ASSIGNED TASK | Go through the data below and return each line where the string "rotate" occurs.

RECORDS SUPPLIED |

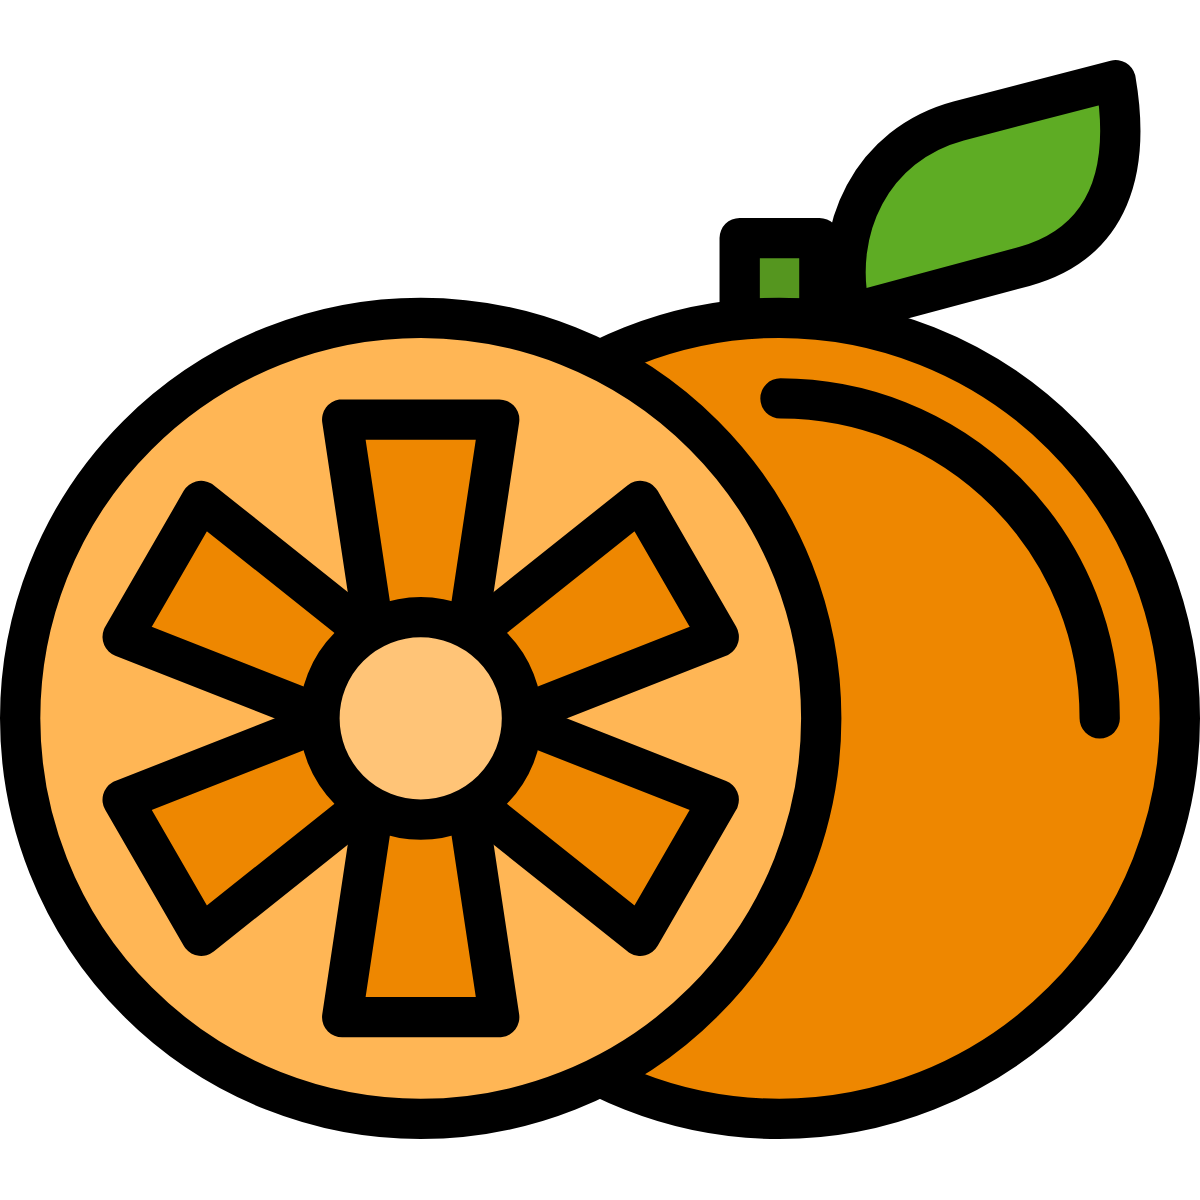
<!DOCTYPE html>
<html lang="en">
<head>
<meta charset="utf-8">
<title>Orange icon</title>
<style>
:root {
  --background: #ffffff;
  --outline: #000000;
  --peel: #ee8700;
  --flesh: #ffb655;
  --core: #ffc477;
  --leaf: #5eac24;
  --stem: #55961f;
}
html, body { margin: 0; width: 1200px; height: 1200px; overflow: hidden; background: var(--background); }
.icon { display: block; width: 1200px; height: 1200px; }
.outlined { stroke: var(--outline); stroke-width: 17.2; stroke-linecap: round; stroke-linejoin: round; }
.peel, .segment { fill: var(--peel); }
.flesh { fill: var(--flesh); }
.core { fill: var(--core); }
.leaf { fill: var(--leaf); }
.stem { fill: var(--stem); }
.highlight { fill: none; }
</style>
</head>
<body>
<svg class="icon" viewBox="0 0 512 512" role="img" aria-label="Whole orange with a leaf behind a halved orange">
  <defs>
    <path id="segment" d="M-33.5 -127.5H33.5L20.5 -41H-20.5Z"/>
  </defs>
  <g class="outlined">
    <g id="whole-orange">
      <path class="stem" d="M315.6 101.6H349.6V136H315.6Z"/>
      <path class="leaf" d="M362.8 133.6C354.500 98 372 61.500 409 51.600L476 34.200C482.500 72 474 103.500 437 113.700Z"/>
      <circle class="peel" cx="332.500" cy="306.500" r="170.900"/>
      <path class="highlight" d="M333 170A136.300 136.300 0 0 1 469.200 306.500"/>
    </g>
    <g id="half-orange" transform="translate(179.500 306.500)">
      <circle class="flesh" r="170.900"/>
      <g class="segment">
        <use href="#segment"/>
        <use href="#segment" transform="rotate(60)"/>
        <use href="#segment" transform="rotate(120)"/>
        <use href="#segment" transform="rotate(180)"/>
        <use href="#segment" transform="rotate(240)"/>
        <use href="#segment" transform="rotate(300)"/>
      </g>
      <circle class="core" r="43.200"/>
    </g>
  </g>
</svg>
</body>
</html>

SOLUTION FOR THIS TASK |
        <use href="#segment" transform="rotate(60)"/>
        <use href="#segment" transform="rotate(120)"/>
        <use href="#segment" transform="rotate(180)"/>
        <use href="#segment" transform="rotate(240)"/>
        <use href="#segment" transform="rotate(300)"/>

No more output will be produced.